The first elephants you see will be chained to a post, guarded by a local who thoughtfully has bunches of bananas for you to buy to feed the beast. A small museum accounts for the cultural part of the camp, then the remaining options come into view. If the show is about to begin, grab a seat. Otherwise grab a seat on the back of an elephant instead.
Riding an elephant, the main purpose of most visitors, is an additional cost that you pay for at the entrance. You can buy an E ticket for a quick ride, or opt for the lengthier journey through the jungle. Hate to post a spoiler, but you do not get to wrap your legs around the elephants neck and guide him along the trails. Both rides mean you’ll be sitting on a hard wooden seat mounted on the elephant’s back. The elephants plod along at the same pace the locals use walking down the city’s sidewalks. And frequently come to a grinding halt for no apparent reason, too.
Slower than a turtle on Prozac, after the initial rush that you’re actually riding an elephant, the experience quickly becomes mundane. On the short ride, you’ll make a circle of the camp and unless it’s peak visiting time it’ll be just you, your elephant, and the mahout. Pick the pricier jungle journey and you’ll be joined by a few dozen of your fellow touri, elephants lumbering along in single file. Your jungle view will be of the elephant’s ass in front of you. You’ll know it is his ass because at least once during the 30 minute ride he’ll make use of it. Then your trip to Thailand will be complete: shat upon by both the locals and an elephant.
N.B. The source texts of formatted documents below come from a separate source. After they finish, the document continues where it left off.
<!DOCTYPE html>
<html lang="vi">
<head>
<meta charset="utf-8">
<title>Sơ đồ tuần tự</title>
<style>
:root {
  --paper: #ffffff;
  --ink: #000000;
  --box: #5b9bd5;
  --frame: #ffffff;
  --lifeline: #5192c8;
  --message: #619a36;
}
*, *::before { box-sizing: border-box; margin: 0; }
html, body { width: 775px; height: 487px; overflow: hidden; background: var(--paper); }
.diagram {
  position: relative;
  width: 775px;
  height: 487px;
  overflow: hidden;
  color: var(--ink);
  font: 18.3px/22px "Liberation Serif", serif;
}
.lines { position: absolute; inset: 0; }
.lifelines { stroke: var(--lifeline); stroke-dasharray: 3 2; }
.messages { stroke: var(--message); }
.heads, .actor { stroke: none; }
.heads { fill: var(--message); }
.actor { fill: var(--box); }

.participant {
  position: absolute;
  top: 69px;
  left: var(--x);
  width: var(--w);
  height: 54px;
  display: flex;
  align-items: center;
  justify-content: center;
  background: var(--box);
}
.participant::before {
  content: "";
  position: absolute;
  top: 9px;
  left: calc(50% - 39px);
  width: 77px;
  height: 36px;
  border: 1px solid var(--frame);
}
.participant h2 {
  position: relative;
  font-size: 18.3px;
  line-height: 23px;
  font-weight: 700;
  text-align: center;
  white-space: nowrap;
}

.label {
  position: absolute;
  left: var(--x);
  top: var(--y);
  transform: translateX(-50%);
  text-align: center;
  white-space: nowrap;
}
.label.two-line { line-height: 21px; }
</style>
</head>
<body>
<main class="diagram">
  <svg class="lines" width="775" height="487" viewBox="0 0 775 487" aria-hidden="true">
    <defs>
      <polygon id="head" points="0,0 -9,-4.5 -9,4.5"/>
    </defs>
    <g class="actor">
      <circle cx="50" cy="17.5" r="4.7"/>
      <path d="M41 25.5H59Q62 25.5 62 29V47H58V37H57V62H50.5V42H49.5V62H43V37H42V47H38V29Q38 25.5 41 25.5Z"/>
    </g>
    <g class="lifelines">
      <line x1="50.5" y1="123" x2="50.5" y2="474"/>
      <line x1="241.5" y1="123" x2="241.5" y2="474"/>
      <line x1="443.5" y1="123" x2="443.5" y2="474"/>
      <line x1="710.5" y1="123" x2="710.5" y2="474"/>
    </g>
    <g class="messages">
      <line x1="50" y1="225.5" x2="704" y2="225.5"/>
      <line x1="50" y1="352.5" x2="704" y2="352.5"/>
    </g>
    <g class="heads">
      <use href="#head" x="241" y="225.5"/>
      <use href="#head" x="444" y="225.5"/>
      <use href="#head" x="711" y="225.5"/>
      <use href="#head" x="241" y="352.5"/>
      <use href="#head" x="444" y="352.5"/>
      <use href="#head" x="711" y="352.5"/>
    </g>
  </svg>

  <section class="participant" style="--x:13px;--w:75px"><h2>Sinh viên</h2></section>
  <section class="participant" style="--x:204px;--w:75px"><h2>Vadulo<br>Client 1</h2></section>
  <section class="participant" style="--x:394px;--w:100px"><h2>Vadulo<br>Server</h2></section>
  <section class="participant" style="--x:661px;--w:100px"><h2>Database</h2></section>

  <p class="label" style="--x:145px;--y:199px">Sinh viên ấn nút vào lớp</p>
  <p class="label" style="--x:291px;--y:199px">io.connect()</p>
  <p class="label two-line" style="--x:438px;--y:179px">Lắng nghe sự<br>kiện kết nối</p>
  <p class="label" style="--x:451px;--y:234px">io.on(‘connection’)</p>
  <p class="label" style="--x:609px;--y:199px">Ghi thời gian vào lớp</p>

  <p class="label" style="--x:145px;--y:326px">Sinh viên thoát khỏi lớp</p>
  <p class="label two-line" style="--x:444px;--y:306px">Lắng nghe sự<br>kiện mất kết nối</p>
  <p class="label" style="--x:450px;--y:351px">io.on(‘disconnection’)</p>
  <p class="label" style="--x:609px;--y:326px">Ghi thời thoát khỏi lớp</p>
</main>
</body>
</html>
The shows, years ago, were just a demonstration of the historical use of elephants in Thailand, primarily as part of the logging industry. Boring. But hey, it’s still elephants so all the touri still have a smile on their face. Over time they’ve added more and more acts to the show and now the elephants play soccer, and challenge a visitor to a dart throwing game ala a cheap roadside carnival. They usually pick an Asian visitor for the contest, knowing they are as skilled at throwing darts as they are at driving a car. The elephant always wins.
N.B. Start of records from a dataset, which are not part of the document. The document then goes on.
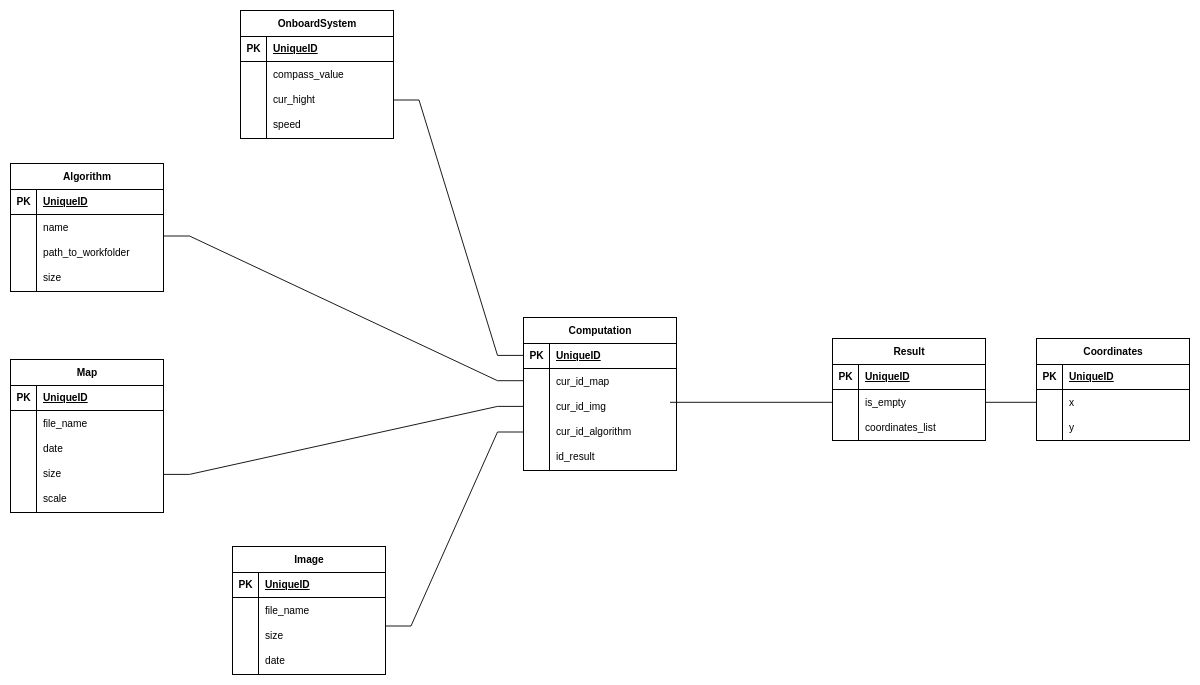
<!DOCTYPE html>
<html lang="en">
<head>
<meta charset="utf-8">
<title>Entity relationship diagram</title>
<style>
:root { --ink: #000; --paper: #fff; }
* { box-sizing: border-box; margin: 0; padding: 0; }
body { background: var(--paper); overflow: hidden; }
.diagram {
  position: relative; width: 1200px; height: 685px; overflow: hidden;
  background: var(--paper); color: var(--ink);
  font: 10.2px/12px "Liberation Sans", Arial, sans-serif;
}
.entity {
  position: absolute; left: var(--x); top: var(--y);
  width: 154px; height: var(--h);
  display: grid; grid-template: 26px 25px 1fr / 26px 1fr;
  border: 1px solid var(--ink);
}
.entity h2 {
  grid-column: 1 / 3; font-size: inherit; border-bottom: 1px solid var(--ink);
  display: flex; align-items: center; justify-content: center;
}
.key, .id {
  display: flex; align-items: center; font-weight: bold;
  border-bottom: 1px solid var(--ink);
}
.key { justify-content: center; border-right: 1px solid var(--ink); }
.id { padding-left: 6px; text-decoration: underline; }
.fields {
  grid-column: 1 / 3; margin-left: 25px; padding-left: 6px;
  border-left: 1px solid var(--ink); list-style: none;
  display: flex; flex-direction: column;
}
.fields li { flex: 1; display: flex; align-items: center; }
.rows-2 { --h: 103px; }
.rows-3 { --h: 129px; }
.rows-4 { --h: 154px; }
.onboard-system { --x: 240px; --y: 10px; }
.algorithm { --x: 10px; --y: 163px; }
.map { --x: 10px; --y: 359px; }
.image { --x: 232px; --y: 546px; }
.computation { --x: 523px; --y: 317px; }
.result { --x: 832px; --y: 338px; }
.coordinates { --x: 1036px; --y: 338px; }
.connectors { position: absolute; inset: 0; fill: none; stroke: var(--ink); stroke-width: .9; }
</style>
</head>
<body>
<main class="diagram">
  <section class="entity rows-3 onboard-system">
    <h2>OnboardSystem</h2><span class="key">PK</span><span class="id">UniqueID</span>
    <ul class="fields"><li>compass_value</li><li>cur_hight</li><li>speed</li></ul>
  </section>
  <section class="entity rows-3 algorithm">
    <h2>Algorithm</h2><span class="key">PK</span><span class="id">UniqueID</span>
    <ul class="fields"><li>name</li><li>path_to_workfolder</li><li>size</li></ul>
  </section>
  <section class="entity rows-4 map">
    <h2>Map</h2><span class="key">PK</span><span class="id">UniqueID</span>
    <ul class="fields"><li>file_name</li><li>date</li><li>size</li><li>scale</li></ul>
  </section>
  <section class="entity rows-3 image">
    <h2>Image</h2><span class="key">PK</span><span class="id">UniqueID</span>
    <ul class="fields"><li>file_name</li><li>size</li><li>date</li></ul>
  </section>
  <section class="entity rows-4 computation">
    <h2>Computation</h2><span class="key">PK</span><span class="id">UniqueID</span>
    <ul class="fields"><li>cur_id_map</li><li>cur_id_img</li><li>cur_id_algorithm</li><li>id_result</li></ul>
  </section>
  <section class="entity rows-2 result">
    <h2>Result</h2><span class="key">PK</span><span class="id">UniqueID</span>
    <ul class="fields"><li>is_empty</li><li>coordinates_list</li></ul>
  </section>
  <section class="entity rows-2 coordinates">
    <h2>Coordinates</h2><span class="key">PK</span><span class="id">UniqueID</span>
    <ul class="fields"><li>x</li><li>y</li></ul>
  </section>
  <svg class="connectors" width="1200" height="685" viewBox="0 0 1200 685" aria-hidden="true">
    <polyline points="394,100 419,100 497.5,355.4 523,355.4"/>
    <polyline points="164,236 189.5,236 497.5,380.7 523,380.7"/>
    <polyline points="164,474.4 189.5,474.4 497.5,406.4 523,406.4"/>
    <polyline points="385,626 411,626 497.5,432 523,432"/>
    <line x1="670" y1="402.3" x2="832" y2="402.3"/>
    <line x1="985" y1="402.3" x2="1036" y2="402.3"/>
  </svg>
</main>
</body>
</html>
And then a half dozen of the beasts are led to their personal studio and paint a picture in front of the rapt crowd. Each has his own school of art, reproducing a similar painting at each show. Easy to scoff, but whether talent or just good training, it’s still pretty amazing. One even paints a self-portrait. The poster paint artwork is displayed as each finishes and touri can lay claim to their favorite for a few thousand bucks. The paintings get grabbed up quite quickly. And I have to admit I’ve bought one myself.
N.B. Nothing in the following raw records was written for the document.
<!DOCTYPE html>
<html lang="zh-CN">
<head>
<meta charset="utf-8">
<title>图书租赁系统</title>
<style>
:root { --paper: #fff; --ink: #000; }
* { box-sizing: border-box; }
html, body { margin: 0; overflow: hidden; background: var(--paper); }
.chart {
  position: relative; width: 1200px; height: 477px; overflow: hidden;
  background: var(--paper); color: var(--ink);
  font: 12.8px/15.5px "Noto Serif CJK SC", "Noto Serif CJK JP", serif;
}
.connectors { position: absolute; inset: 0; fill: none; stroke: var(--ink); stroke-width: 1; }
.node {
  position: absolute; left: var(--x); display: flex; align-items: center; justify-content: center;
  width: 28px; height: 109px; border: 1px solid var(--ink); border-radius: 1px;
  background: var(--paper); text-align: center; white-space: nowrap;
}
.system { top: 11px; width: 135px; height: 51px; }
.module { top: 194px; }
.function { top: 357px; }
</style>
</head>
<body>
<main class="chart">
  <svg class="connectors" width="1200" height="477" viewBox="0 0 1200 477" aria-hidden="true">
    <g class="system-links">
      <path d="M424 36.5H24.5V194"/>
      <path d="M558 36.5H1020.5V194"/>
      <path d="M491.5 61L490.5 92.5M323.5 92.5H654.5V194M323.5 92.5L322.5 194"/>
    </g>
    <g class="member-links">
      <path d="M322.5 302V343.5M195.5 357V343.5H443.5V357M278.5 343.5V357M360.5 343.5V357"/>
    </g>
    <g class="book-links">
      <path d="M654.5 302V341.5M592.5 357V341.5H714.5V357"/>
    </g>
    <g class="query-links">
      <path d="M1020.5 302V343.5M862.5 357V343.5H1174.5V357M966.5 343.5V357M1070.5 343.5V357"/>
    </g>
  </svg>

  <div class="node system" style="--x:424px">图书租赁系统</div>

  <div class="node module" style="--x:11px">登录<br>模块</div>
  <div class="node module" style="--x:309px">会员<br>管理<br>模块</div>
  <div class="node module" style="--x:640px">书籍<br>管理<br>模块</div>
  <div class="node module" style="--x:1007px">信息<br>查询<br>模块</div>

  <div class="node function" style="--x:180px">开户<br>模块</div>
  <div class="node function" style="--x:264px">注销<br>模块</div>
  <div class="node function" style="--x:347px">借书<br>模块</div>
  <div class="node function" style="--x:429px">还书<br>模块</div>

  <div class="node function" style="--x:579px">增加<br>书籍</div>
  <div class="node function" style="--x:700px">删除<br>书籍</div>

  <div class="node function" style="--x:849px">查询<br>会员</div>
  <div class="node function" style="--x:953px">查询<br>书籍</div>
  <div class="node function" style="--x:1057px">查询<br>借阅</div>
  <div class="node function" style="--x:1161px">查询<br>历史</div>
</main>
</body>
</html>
The newest act comes when the show is over. The mahouts bring their elephant over to the crowd for a close up viewing. Several place straw hats on touri head. Lucky visitors get hugged. Then, proving these are Thai elephants, trunks extend outward for a tip. The whole thing is a bit corny. But the joy on the face of a touri enveloped in an elephant’s trunk shows you what a sucker we are for these wondrous creatures.